Bottom Line: LOOS1 is distantly related to plant expansins through the shared presence of a DPBB domain, however domain II found in plant expansins is absent.LOOS1 is a new type of protein with disrupting activity on cellulose.LOOS1 binds polysaccharides, and given its enhancing properties on the action of hydrolytic enzymes, LOOS1 represents a potential additive in the production of fermentable sugars from lignocellulose.

View Article: PubMed Central - HTML - PubMed

Affiliation: Laboratorio de Biología Molecular de Hongos, Centro de Investigación en Biotecnología, Universidad Autónoma del Estado de Morelos, Avenida Universidad 1001 Col, Chamilpa, Cuernavaca 62209, Morelos, Mexico.

ABSTRACT

Background: Expansins and expansin-like proteins loosen cellulose microfibrils, possibly through the rupture of intramolecular hydrogen bonds. Together with the use of lignocellulolytic enzymes, these proteins are potential molecular tools to treat plant biomass to improve saccharification yields.

Results: Here we describe a new type of expansin-related fungal protein that we have called loosenin. Its corresponding gene, loos1, from the basidiomycete Bjerkandera adusta, was cloned and heterologously expressed in Saccharomyces cerevisiae. LOOS1 is distantly related to plant expansins through the shared presence of a DPBB domain, however domain II found in plant expansins is absent. LOOS1 binds tightly to cellulose and chitin, and we demonstrate that cotton fibers become susceptible to the action of a commercial cellulase following treatment with LOOS1. Natural fibers of Agave tequilana also become susceptible to hydrolysis by cellulases after loosenin treatment.

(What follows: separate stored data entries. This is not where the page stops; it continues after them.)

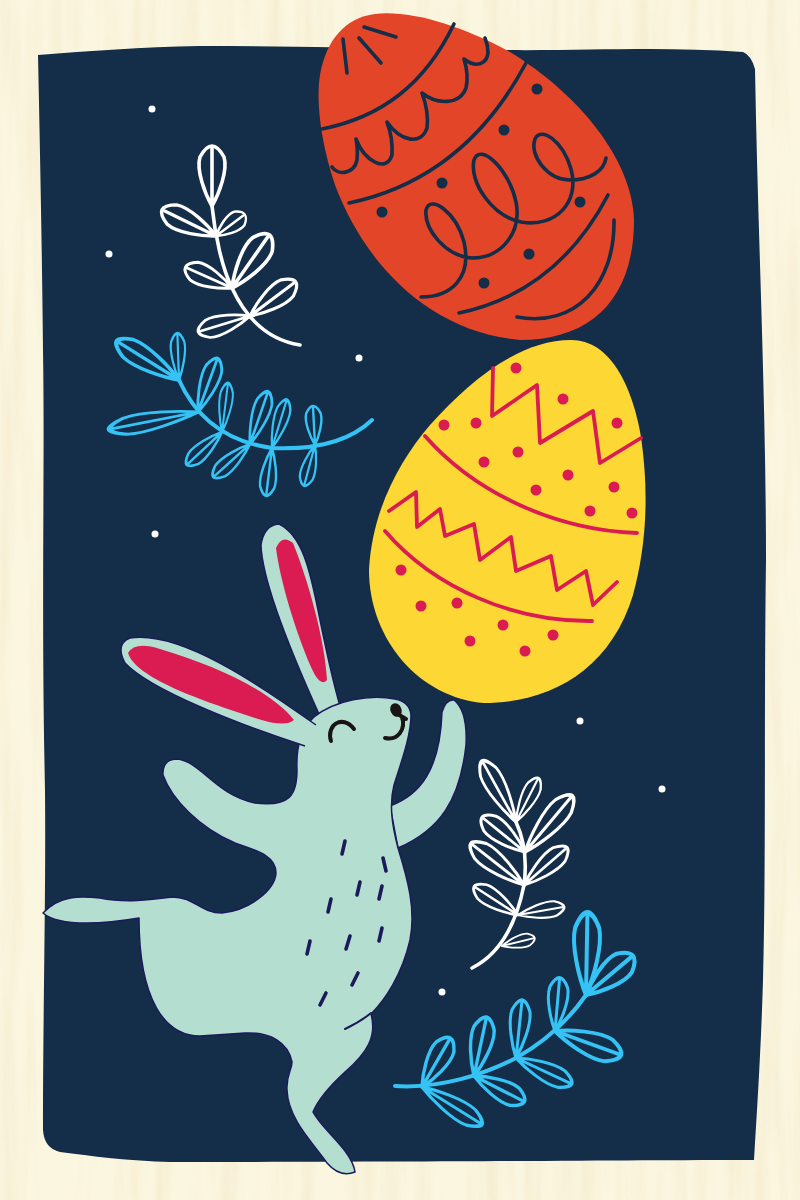
<!DOCTYPE html>
<html lang="en">
<head>
<meta charset="utf-8">
<title>Easter rabbit balancing eggs</title>
<style>
:root {
  --wood: #fbf6e0;
  --grain: #e6d3a0;
  --night: #142d48;
  --red: #e24528;
  --yellow: #fdd835;
  --pink: #da1c52;
  --mint: #b4dfd0;
  --ink: #1d1a5c;
  --black: #1a1414;
  --blue: #35c3f6;
  --white: #ffffff;
}
html, body { margin: 0; overflow: hidden; background: var(--wood); }
svg { display: block; width: 800px; height: 1200px; }
.wood { fill: var(--wood); }
.night { fill: var(--night); }
.line { fill: none; stroke-linecap: round; stroke-linejoin: round; }
.sprig { stroke-width: 3.6; }
.sprig path { vector-effect: non-scaling-stroke; }
.sprig.white { stroke: var(--white); }
.sprig.blue { stroke: var(--blue); stroke-width: 4; }
.stars { fill: var(--white); }
.egg-red { fill: var(--red); }
.egg-yellow { fill: var(--yellow); }
.red-lines { stroke: var(--night); stroke-width: 3.6; }
.red-dots { fill: var(--night); }
.yellow-lines { stroke: var(--pink); stroke-width: 3.8; }
.yellow-dots { fill: var(--pink); }
.fur { fill: var(--mint); stroke: var(--ink); stroke-width: 1.5; stroke-linejoin: round; }
.inner-ear { fill: var(--pink); }
.fur-marks { stroke: var(--ink); stroke-width: 3.6; }
.face { stroke: var(--black); stroke-width: 4; }
.nose { fill: var(--black); }
</style>
</head>
<body>
<svg viewBox="0 0 800 1200" role="img" aria-label="A mint rabbit dancing under two decorated Easter eggs, with leafy sprigs on a night-blue panel">
  <defs>
    <filter id="wood-grain" x="0" y="0" width="100%" height="100%">
      <feTurbulence type="fractalNoise" baseFrequency="0.06 0.004" numOctaves="3" seed="7"/>
      <feColorMatrix values="0 0 0 0 0.88  0 0 0 0 0.79  0 0 0 0 0.56  1.8 0 0 0 -0.75"/>
    </filter>
    <path id="leaf" d="M0 0C-7 -12 -16 -36 -12 -49Q0 -71 12 -49C16 -36 7 -12 0 0V-57"/>
  </defs>

  <g id="wood-board">
    <rect class="wood" width="800" height="1200"/>
    <rect width="800" height="1200" filter="url(#wood-grain)" opacity=".65"/>
  </g>

  <path id="night-panel" class="night" d="M38 55C90 51 140 47 200 46C300 46 400 49 500 50C590 51 660 46 743 52Q751 55 755 69C758 240 766 400 766 560C764 700 766 880 763 980C761 1050 757 1110 754 1160C620 1160 480 1162 170 1162C130 1161 90 1156 60 1152Q44 1148 43 1130C43 1000 46 900 45 790C41 600 45 470 43 350C42 250 40 150 38 55Z"/>

  <g id="stars" class="stars">
    <circle cx="152" cy="109" r="3.5"/>
    <circle cx="109" cy="254" r="3.5"/>
    <circle cx="359" cy="358" r="3.5"/>
    <circle cx="155" cy="534" r="3.5"/>
    <circle cx="580" cy="721" r="3.5"/>
    <circle cx="662" cy="789" r="3.5"/>
    <circle cx="442" cy="992" r="3.5"/>
  </g>

  <g id="sprig-top-white" class="line sprig white">
    <path d="M212 206C215 235 222 268 232 288C246 318 268 340 300 345"/>
    <use href="#leaf" transform="translate(212 206)"/>
    <use href="#leaf" transform="translate(216 236) rotate(-64) scale(.9 1)"/>
    <use href="#leaf" transform="translate(216 236) rotate(53) scale(.7 .6)"/>
    <use href="#leaf" transform="translate(232 288) rotate(-66) scale(.8 .85)"/>
    <use href="#leaf" transform="translate(232 288) rotate(35) scale(1 1.08)"/>
    <use href="#leaf" transform="translate(250 316) rotate(-107) scale(.75 .9)"/>
    <use href="#leaf" transform="translate(250 316) rotate(53) scale(.85 .95)"/>
  </g>

  <g id="sprig-top-blue" class="line sprig blue">
    <path d="M372 420C350 441 315 450 272 448C228 442 197 420 179 380"/>
    <use href="#leaf" transform="translate(179 380) rotate(-58) scale(.85 1.22)"/>
    <use href="#leaf" transform="translate(179 380) rotate(-2) scale(.55 .78)"/>
    <use href="#leaf" transform="translate(198 412) rotate(-101) scale(.7 1.5)"/>
    <use href="#leaf" transform="translate(198 412) rotate(20) scale(.7 .95)"/>
    <use href="#leaf" transform="translate(222 432) rotate(-133) scale(.6 .8)"/>
    <use href="#leaf" transform="translate(222 432) rotate(7) scale(.5 .82)"/>
    <use href="#leaf" transform="translate(250 444) rotate(-132) scale(.6 .82)"/>
    <use href="#leaf" transform="translate(250 444) rotate(19) scale(.65 .92)"/>
    <use href="#leaf" transform="translate(272 448) rotate(-173) scale(.6 .8)"/>
    <use href="#leaf" transform="translate(272 448) rotate(17) scale(.55 .84)"/>
    <use href="#leaf" transform="translate(315 445) rotate(-165) scale(.55 .7)"/>
    <use href="#leaf" transform="translate(315 445) rotate(-3) scale(.6 .65)"/>
  </g>

  <g id="sprig-bottom-white" class="line sprig white">
    <path d="M472 968C500 954 516 925 524 885C528 855 522 835 516 822"/>
    <use href="#leaf" transform="translate(516 822) rotate(-29) scale(.75 1.16)"/>
    <use href="#leaf" transform="translate(516 822) rotate(27) scale(.6 .82)"/>
    <use href="#leaf" transform="translate(525 852) rotate(-51) scale(.8 .92)"/>
    <use href="#leaf" transform="translate(525 852) rotate(40) scale(.85 1.22)"/>
    <use href="#leaf" transform="translate(524 885) rotate(-52) scale(.8 1.12)"/>
    <use href="#leaf" transform="translate(524 885) rotate(49) scale(.75 .95)"/>
    <use href="#leaf" transform="translate(518 915) rotate(-57) scale(.7 .87)"/>
    <use href="#leaf" transform="translate(518 915) rotate(80) scale(.6 .78)"/>
    <use href="#leaf" transform="translate(502 946) rotate(76) scale(.5 .56)"/>
  </g>

  <g id="sprig-bottom-blue" class="line sprig blue">
    <path d="M395 1086C440 1089 485 1074 516 1058C548 1040 570 1018 586 995"/>
    <use href="#leaf" transform="translate(422 1087) rotate(30) scale(.85 .94)"/>
    <use href="#leaf" transform="translate(422 1087) rotate(122) scale(.75 1.17)"/>
    <use href="#leaf" transform="translate(474 1076) rotate(12) scale(.85 1)"/>
    <use href="#leaf" transform="translate(474 1076) rotate(117) scale(.8 .94)"/>
    <use href="#leaf" transform="translate(516 1058) rotate(6) scale(.75 .97)"/>
    <use href="#leaf" transform="translate(516 1058) rotate(115) scale(.75 1.02)"/>
    <use href="#leaf" transform="translate(555 1031) rotate(5) scale(.75 .89)"/>
    <use href="#leaf" transform="translate(555 1031) rotate(110) scale(.95 1.17)"/>
    <use href="#leaf" transform="translate(586 995) rotate(1) scale(1 1.37)"/>
    <use href="#leaf" transform="translate(586 995) rotate(50) scale(1 1.02)"/>
  </g>

  <g id="red-egg">
    <path class="egg-red" d="M375 14C410 10 460 25 510 52C580 95 632 160 634 220C634 300 590 340 520 340C430 332 365 265 335 185C320 140 316 100 320 75C326 40 345 18 375 14Z"/>
    <g class="line red-lines">
      <path d="M343 39L347 73M359 38L381 63M364 27L396 37"/>
      <path d="M322 129C382 117 425 84 454 24"/>
      <path d="M332 167C338 176 354 174 357 160Q358 148 356 139C364 160 386 174 392 155Q393 138 387 122C400 141 421 146 427 128Q429 112 422 93C437 105 460 105 466 88Q469 75 464 59C477 69 487 63 488 53Q488 45 485 38"/>
      <path d="M349 203C425 187 485 140 526 63"/>
      <path d="M421 297C452 297 472 277 464 242C456 212 430 194 426 210C424 229 445 256 472 258C502 258 522 232 516 202C509 169 480 142 474 160C469 182 492 216 521 222C556 228 580 202 571 169C563 141 541 126 535 139C529 156 548 180 570 180C590 180 604 171 606 158"/>
      <path d="M459 313C525 299 575 258 608 195"/>
      <path d="M517 317C575 328 615 285 614 220"/>
    </g>
    <g class="red-dots">
      <circle cx="537" cy="89" r="5.5"/>
      <circle cx="504" cy="130" r="5.5"/>
      <circle cx="442" cy="183" r="5.5"/>
      <circle cx="382" cy="212" r="5.5"/>
      <circle cx="580" cy="202" r="5.5"/>
      <circle cx="529" cy="254" r="5.5"/>
      <circle cx="484" cy="283" r="5.5"/>
    </g>
  </g>

  <g id="yellow-egg">
    <path class="egg-yellow" d="M571 340C610 340 632 385 641 437C650 500 645 550 633 595C610 670 550 703 484 703C420 698 369 640 369 570C372 510 400 460 430 425C470 380 520 340 571 340Z"/>
    <g class="line yellow-lines">
      <path d="M493 368L492 416L537 385L540 443L593 411L600 463L641 438"/>
      <path d="M425 436C475 493 555 530 637 533"/>
      <path d="M389 511L416 492L417 527L440 509L445 536L474 524L480 560L511 537L516 571L551 556L557 590L586 571L593 605L617 582"/>
      <path d="M385 531C435 589 515 622 592 621"/>
    </g>
    <g class="yellow-dots">
      <circle cx="516" cy="368" r="5.5"/>
      <circle cx="563" cy="399" r="5.5"/>
      <circle cx="617" cy="423" r="5.5"/>
      <circle cx="444" cy="425" r="5.5"/>
      <circle cx="476" cy="423" r="5.5"/>
      <circle cx="484" cy="462" r="5.5"/>
      <circle cx="518" cy="452" r="5.5"/>
      <circle cx="536" cy="490" r="5.5"/>
      <circle cx="568" cy="475" r="5.5"/>
      <circle cx="614" cy="487" r="5.5"/>
      <circle cx="590" cy="511" r="5.5"/>
      <circle cx="632" cy="513" r="5.5"/>
      <circle cx="401" cy="570" r="5.5"/>
      <circle cx="421" cy="606" r="5.5"/>
      <circle cx="457" cy="603" r="5.5"/>
      <circle cx="470" cy="641" r="5.5"/>
      <circle cx="503" cy="625" r="5.5"/>
      <circle cx="525" cy="651" r="5.5"/>
      <circle cx="553" cy="635" r="5.5"/>
    </g>
  </g>

  <g id="rabbit">
    <path id="right-ear" class="fur" d="M319 714C290 650 262 580 261 545Q264 525 279 524C302 535 310 570 318 610C328 660 334 685 340 706Z"/>
    <path class="inner-ear" d="M276 548Q282 534 293 543C308 580 325 640 327 680Q320 688 311 667C295 630 280 580 276 548Z"/>
    <path id="right-arm" class="fur" d="M390 806C420 795 440 770 442 712Q446 699 454 700C464 708 467 725 466 745C460 800 440 830 398 848Z"/>
    <path id="body" class="fur" d="M314 717C335 700 370 694 395 699Q410 702 411 715C411 735 402 760 394 785C389 805 392 825 398 848C408 880 416 910 410 940C402 975 385 1000 371 1014C377 1036 368 1052 345 1072Q320 1095 313 1112C322 1130 352 1150 355 1172Q340 1178 327 1163C315 1145 288 1120 287 1090C286 1075 292 1070 292 1062C288 1042 270 1032 245 1033L200 1036C165 1036 139 1000 139 918C110 923 60 928 43 913C60 895 80 896 100 898C125 903 150 900 172 897C195 897 200 913 222 913C250 910 275 890 276 873C276 855 255 850 235 843C200 828 172 800 163 775Q162 760 176 759C200 760 215 795 255 803C290 807 297 795 297 770C296 750 300 730 314 717Z"/>
    <path id="left-ear" class="fur" d="M305 746C240 725 150 690 125 663Q115 644 130 638C180 630 260 685 316 725"/>
    <path class="inner-ear" d="M128 653Q135 641 160 649C220 667 272 692 294 720Q285 728 255 718C200 700 136 678 128 653Z"/>
    <path class="line fur-marks" d="M345 841L342 854M383 858L386 871M360 882L357 895M382 886L379 899M331 899L328 912M382 928L379 941M310 941L307 954M350 936L346 949M358 973L352 985M326 993L320 1005"/>
    <path class="line" stroke="var(--ink)" stroke-width="2" d="M345 1029Q360 1022 371 1013"/>
    <path class="line face" d="M331 741C326 725 342 714 354 729M385 738C398 741 406 729 402 717M396 713L406 719"/>
    <ellipse class="nose" cx="396" cy="710" rx="5.5" ry="7" transform="rotate(-25 396 710)"/>
  </g>
</svg>
</body>
</html>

Conclusions: LOOS1 is a new type of protein with disrupting activity on cellulose. LOOS1 binds polysaccharides, and given its enhancing properties on the action of hydrolytic enzymes, LOOS1 represents a potential additive in the production of fermentable sugars from lignocellulose.

Show MeSH
Related in: MedlinePlus